In this post I’d like to cover water purification and filtering. It’s highly possible, especially if you’re trying to survive in a wilderness area, that the water you have access to may be cloudy with sediment, or if it is clean, it may still have harmful bacteria and germs in it, such as cryptosporidium and giardia. You must have clean water if you plan to drink it. There are many excellent systems and treatments for purifying your water. The two major methods include: tablets/drops; and filters and filter bottles. Make sure you read the label or instructions to determine what the system treats; some filters may only remove sediment, or heavy metals, rather than bacteria. Try to make sure whatever you’re buying removes cryptosporidium, giardia, heavy metals, sediment, and chlorine. Also, look for something called a micron rating on the package. A micron rating measures the size of the particles or organisms that may be in the water, on a scale of 0.5 to 5. The lower the micron rating, the smaller (and the less) particles are allowed to pass through the filter. For instance, my Bota Bottle Outback filter has a micron rating of 2, which is very good. The main ingredient in many filters is charcoal. For drops, it is usually iodide. Many drops also include a ‘taste remover’ to cover up the unpleasant taste of iodide which is left behind. Finally, boiling water will also kill most of the germs in it; however, you risk losing some of it to evaporation.

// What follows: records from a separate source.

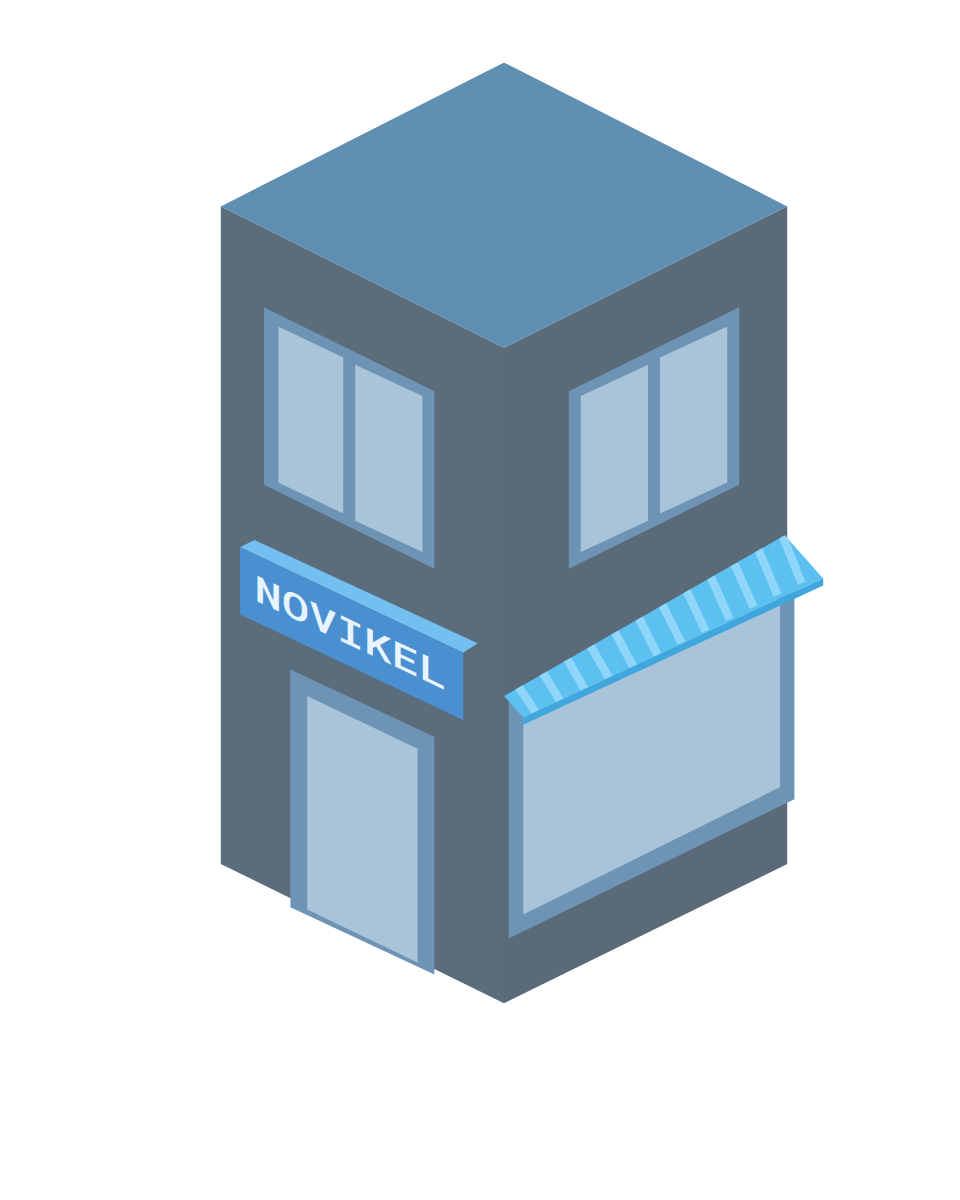
<!DOCTYPE html>
<html lang="en">
<head>
<meta charset="utf-8">
<title>Corner Shop Building</title>
<link rel="stylesheet" href="https://fonts.googleapis.com/css2?family=Roboto+Mono:wght@500&display=swap">
<style>
  :root {
    --bg: #ffffff;
    --roof: #5f8fb2;
    --wall-left: #5b6c7b;
    --wall-right: #5a6a78;
    --frame: #6d94b4;
    --glass: #a9c4d8;
    --sign-face: #4a8fd0;
    --sign-top: #72bff0;
    --sign-text: #e8f4ff;
    --awning-a: #5cc0f0;
    --awning-b: #8fd6fa;
    --awning-edge: #3fa6de;
  }
  html, body { margin: 0; padding: 0; overflow: hidden; background: var(--bg); }
  .canvas { display: block; width: 960px; height: 1200px; }
  .sign-text { font-family: "Roboto Mono", monospace; font-weight: 500; font-size: 15px; fill: var(--sign-text); }
</style>
</head>
<body>
<svg class="canvas" viewBox="0 0 400 500" xmlns="http://www.w3.org/2000/svg" role="img" aria-label="Isometric two-storey shop building">
  <defs>
    <clipPath id="awning-clip">
      <polygon points="210,290 327,223 343,241 218,299"/>
    </clipPath>
  </defs>

  <g id="building">
    <polygon id="roof" points="210,26 328,86 210,145 92,86" fill="var(--roof)"/>
    <polygon id="wall-left" points="92,86 210,145 210,418 92,360" fill="var(--wall-left)"/>
    <polygon id="wall-right" points="210,145 328,86 328,360 210,418" fill="var(--wall-right)"/>
  </g>

  <g id="upper-window-left">
    <polygon points="110,128 181,163 181,237 110,202" fill="var(--frame)"/>
    <polygon points="116,136 143,149 143,214 116,201" fill="var(--glass)"/>
    <polygon points="148,152 176,165 176,230 148,217" fill="var(--glass)"/>
  </g>

  <g id="upper-window-right">
    <polygon points="237,163 308,128 308,202 237,237" fill="var(--frame)"/>
    <polygon points="242,165 270,152 270,217 242,230" fill="var(--glass)"/>
    <polygon points="275,149 303,136 303,201 275,214" fill="var(--glass)"/>
  </g>

  <g id="shop-sign">
    <polygon points="100,228 106,225 199,268 193,272" fill="var(--sign-top)"/>
    <polygon points="100,228 193,272 193,300 100,256" fill="var(--sign-face)"/>
    <g transform="translate(106,250) skewY(25.3)">
      <text class="sign-text" x="0" y="0" textLength="80" lengthAdjust="spacingAndGlyphs">NOVIKEL</text>
    </g>
  </g>

  <g id="door">
    <polygon points="121,279 181,307 181,406 121,378" fill="var(--frame)"/>
    <polygon points="128,290 174,312 174,401 128,379" fill="var(--glass)"/>
  </g>

  <g id="shop-window">
    <polygon points="212,290 331,232 331,333 212,391" fill="var(--frame)"/>
    <polygon points="218,298 325,246 325,328 218,381" fill="var(--glass)"/>
  </g>

  <g id="awning">
    <polygon points="210,290 327,223 343,241 218,299" fill="var(--awning-a)"/>
    <g clip-path="url(#awning-clip)" stroke="var(--awning-b)" stroke-width="3.5">
      <line x1="216" y1="286" x2="224" y2="298"/>
      <line x1="226" y1="280" x2="234" y2="293"/>
      <line x1="236" y1="274" x2="244" y2="288"/>
      <line x1="246" y1="269" x2="254" y2="283"/>
      <line x1="256" y1="263" x2="264" y2="278"/>
      <line x1="266" y1="257" x2="274" y2="273"/>
      <line x1="276" y1="252" x2="284" y2="268"/>
      <line x1="286" y1="246" x2="294" y2="263"/>
      <line x1="296" y1="240" x2="304" y2="258"/>
      <line x1="306" y1="235" x2="314" y2="253"/>
      <line x1="316" y1="229" x2="324" y2="248"/>
      <line x1="326" y1="223" x2="334" y2="243"/>
    </g>
    <polygon points="218,299 343,241 343,244 218,302" fill="var(--awning-edge)"/>
  </g>
</svg>
</body>
</html>
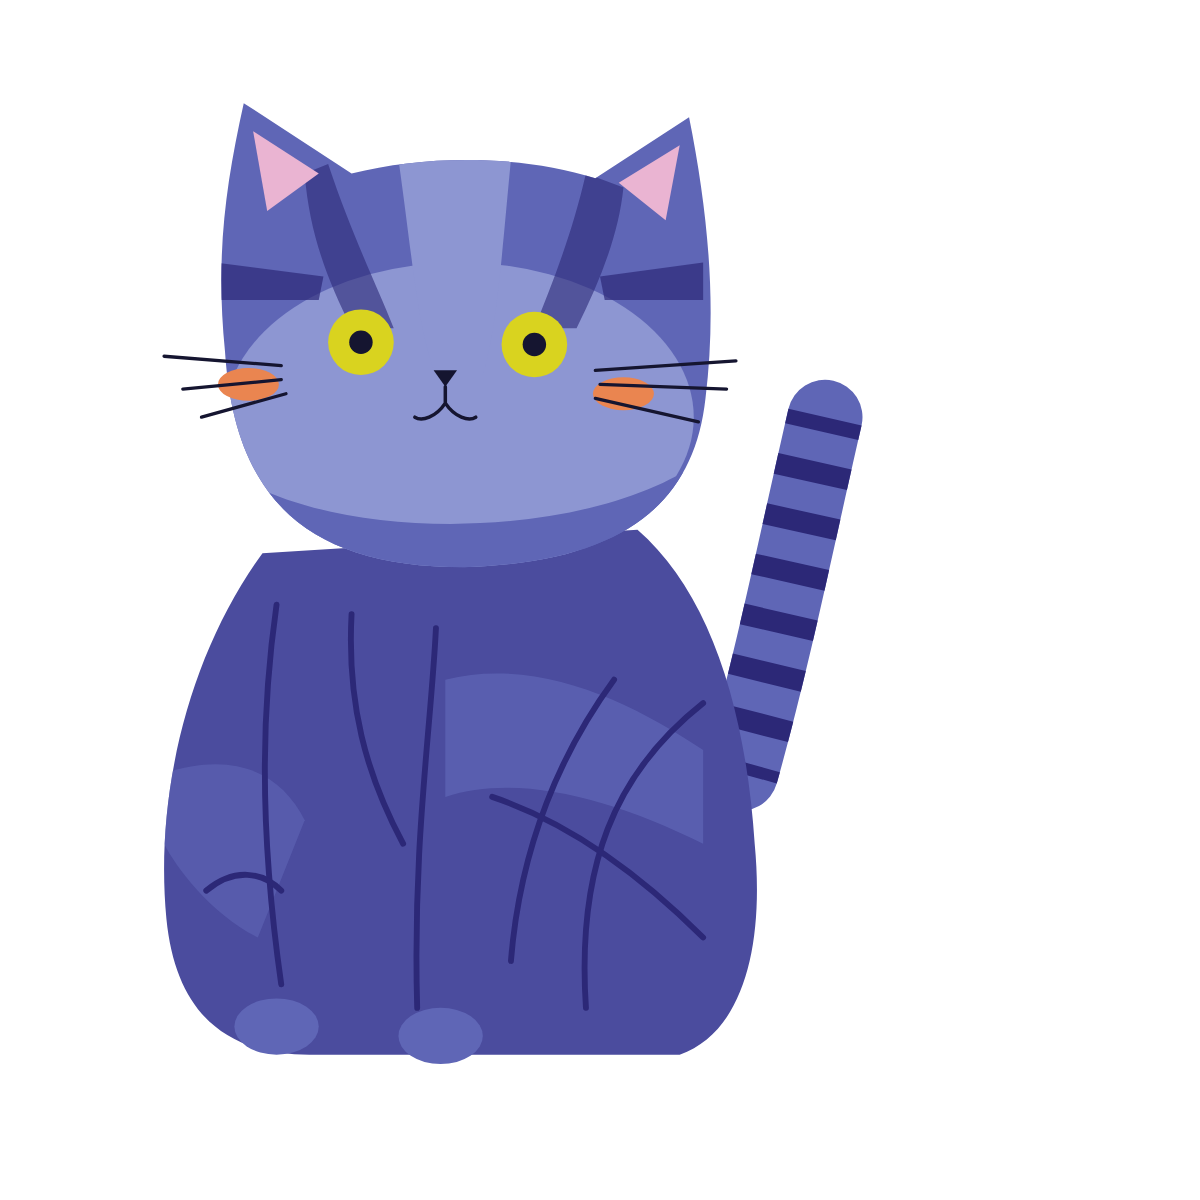
<!DOCTYPE html>
<html lang="en">
<head>
<meta charset="utf-8">
<title>Blue Tabby Cat</title>
<style>
  :root {
    --paper: #ffffff;
    --fur: #4b4c9e;
    --fur-light: #5f66b6;
    --fur-pale: #8d96d2;
    --stripe: #2c2877;
    --eye: #d9d31f;
    --ink: #151530;
    --cheek: #ea8550;
    --ear-inner: #eab4d2;
  }
  html, body { margin: 0; padding: 0; overflow: hidden; background: var(--paper); }
  .canvas { width: 1200px; height: 1200px; display: block; }
</style>
</head>
<body>
<svg class="canvas" viewBox="0 0 512 512" xmlns="http://www.w3.org/2000/svg" role="img" aria-label="Blue striped cat sitting">
  <defs>
    <clipPath id="head-clip">
      <path id="head-shape" d="M96 150 C92 110 96 80 104 44 L150 74 C182 66 222 66 254 76 L294 50 C302 90 306 130 301 170 C296 215 266 240 198 242 C130 242 100 212 96 150 Z"/>
    </clipPath>
    <clipPath id="body-clip">
      <path id="body-shape" d="M112 236 C80 280 66 340 71 392 C75 432 96 450 132 450 L290 450 C318 440 326 402 322 360 C318 300 302 252 272 226 Z"/>
    </clipPath>
  </defs>

  <g class="tail">
    <path d="M316 330 C330 280 340 230 352 178" fill="none" stroke="var(--fur-light)" stroke-width="32" stroke-linecap="round"/>
    <path d="M316 330 C330 280 340 230 352 178" fill="none" stroke="var(--stripe)" stroke-width="32" stroke-dasharray="9 13" stroke-dashoffset="4"/>
  </g>

  <g class="body">
    <use href="#body-shape" fill="var(--fur)"/>
    <g clip-path="url(#body-clip)">
      <path d="M190 290 C230 280 270 300 300 320 L300 360 C260 340 220 330 190 340 Z" fill="var(--fur-light)" opacity=".7"/>
      <path d="M70 330 C100 320 120 330 130 350 L110 400 C90 390 75 370 70 360 Z" fill="var(--fur-light)" opacity=".6"/>
      <g fill="none" stroke="var(--stripe)" stroke-width="2.5" stroke-linecap="round">
        <path d="M118 258 C112 300 110 350 120 420"/>
        <path d="M150 262 C148 300 156 330 172 360"/>
        <path d="M186 268 C184 310 176 360 178 430"/>
        <path d="M262 290 C240 320 222 360 218 410"/>
        <path d="M300 300 C262 330 246 370 250 430"/>
        <path d="M210 340 C240 350 270 370 300 400"/>
        <path d="M88 380 C100 370 112 372 120 380"/>
      </g>
    </g>
    <ellipse cx="118" cy="438" rx="18" ry="12" fill="var(--fur-light)"/>
    <ellipse cx="188" cy="442" rx="18" ry="12" fill="var(--fur-light)"/>
  </g>

  <g class="head">
    <use href="#head-shape" fill="var(--fur-light)"/>
    <g clip-path="url(#head-clip)">
      <ellipse cx="196" cy="178" rx="100" ry="66" fill="var(--fur-pale)"/>
      <path d="M170 68 C176 110 178 140 186 160 L206 160 C212 140 214 110 218 68 Z" fill="var(--fur-pale)"/>
      <path d="M140 70 C150 100 160 120 168 140 L150 140 C140 120 132 100 130 74 Z" fill="var(--stripe)" opacity=".6"/>
      <path d="M250 74 C244 100 236 120 228 140 L246 140 C256 120 264 100 266 80 Z" fill="var(--stripe)" opacity=".6"/>
      <path d="M92 112 L138 118 L136 128 L92 128 Z" fill="var(--stripe)" opacity=".7"/>
      <path d="M300 112 L256 118 L258 128 L300 128 Z" fill="var(--stripe)" opacity=".7"/>
      <path d="M96 200 C140 232 250 232 300 196 L300 250 L96 250 Z" fill="var(--fur-light)"/>
    </g>
    <path d="M108 56 L136 74 L114 90 Z" fill="var(--ear-inner)"/>
    <path d="M290 62 L264 78 L284 94 Z" fill="var(--ear-inner)"/>
    <circle cx="154" cy="146" r="14" fill="var(--eye)"/>
    <circle cx="154" cy="146" r="5" fill="var(--ink)"/>
    <circle cx="228" cy="147" r="14" fill="var(--eye)"/>
    <circle cx="228" cy="147" r="5" fill="var(--ink)"/>
    <ellipse cx="106" cy="164" rx="13" ry="7" fill="var(--cheek)"/>
    <ellipse cx="266" cy="168" rx="13" ry="7" fill="var(--cheek)"/>
    <path d="M185 158 L195 158 L190 165 Z" fill="var(--ink)"/>
    <path d="M190 165 L190 172 M190 172 C186 178 180 180 177 178 M190 172 C194 178 200 180 203 178" fill="none" stroke="var(--ink)" stroke-width="1.5" stroke-linecap="round"/>
    <g fill="none" stroke="var(--ink)" stroke-width="1.4" stroke-linecap="round">
      <path d="M120 156 L70 152"/>
      <path d="M120 162 L78 166"/>
      <path d="M122 168 L86 178"/>
      <path d="M254 158 L314 154"/>
      <path d="M256 164 L310 166"/>
      <path d="M254 170 L298 180"/>
    </g>
  </g>
</svg>
</body>
</html>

I’d like to illustrate some water purification items which I personally use. As I have assembled my gear piece by piece, I have purchased two different types of tablets. The first are Portable Aqua iodide tablets, 2 of which will treat a quart of water in 30 minutes. These are for lightly contaminated water-they don’t inactivate crypto. I also have in use U.S. Military issue Chlor-Floc purification powder packets, made by Rothco. One small packet will treat 1 liter in about 10 minutes. These are general disinfectants, which kill giardia, but not crypto. They are also useful for de-sedimentation of cloudy water. I carry both of these in the small pocket on the side of my canteen pouch.
I also have in use two different filter bottles: the Bota Outback (2 micron rating), and the Clear 2 Go filter bottle. Both of these remove crypto and giardia, as well as 99% of all microbes. Advantages are that these are simple to use; just fill them up, and squeeze the water out through the filter. They also provide superior water to the tablets; no bad taste, and they remove more germs.
Several products which I’d to obtain and test in the future include: the SteriPen, which uses brilliant ultraviolent light to kill harmful microbes. Sawyer also has a wide variety of products and systems for water purification, which boast fast rate of flow; a 0.10 micron rating for bacteria and a 0.02 micron level for viral; and it is the only filter which traps viruses. They also have excellent info on their website about water purification. Finally, Katadynhas a full line of water purification technology, including desalination equipment, for those of you who live near the ocean or boat. Although this list is by no means exhaustive, hopefully it gives you an idea of some of the major technologies out there for water purification.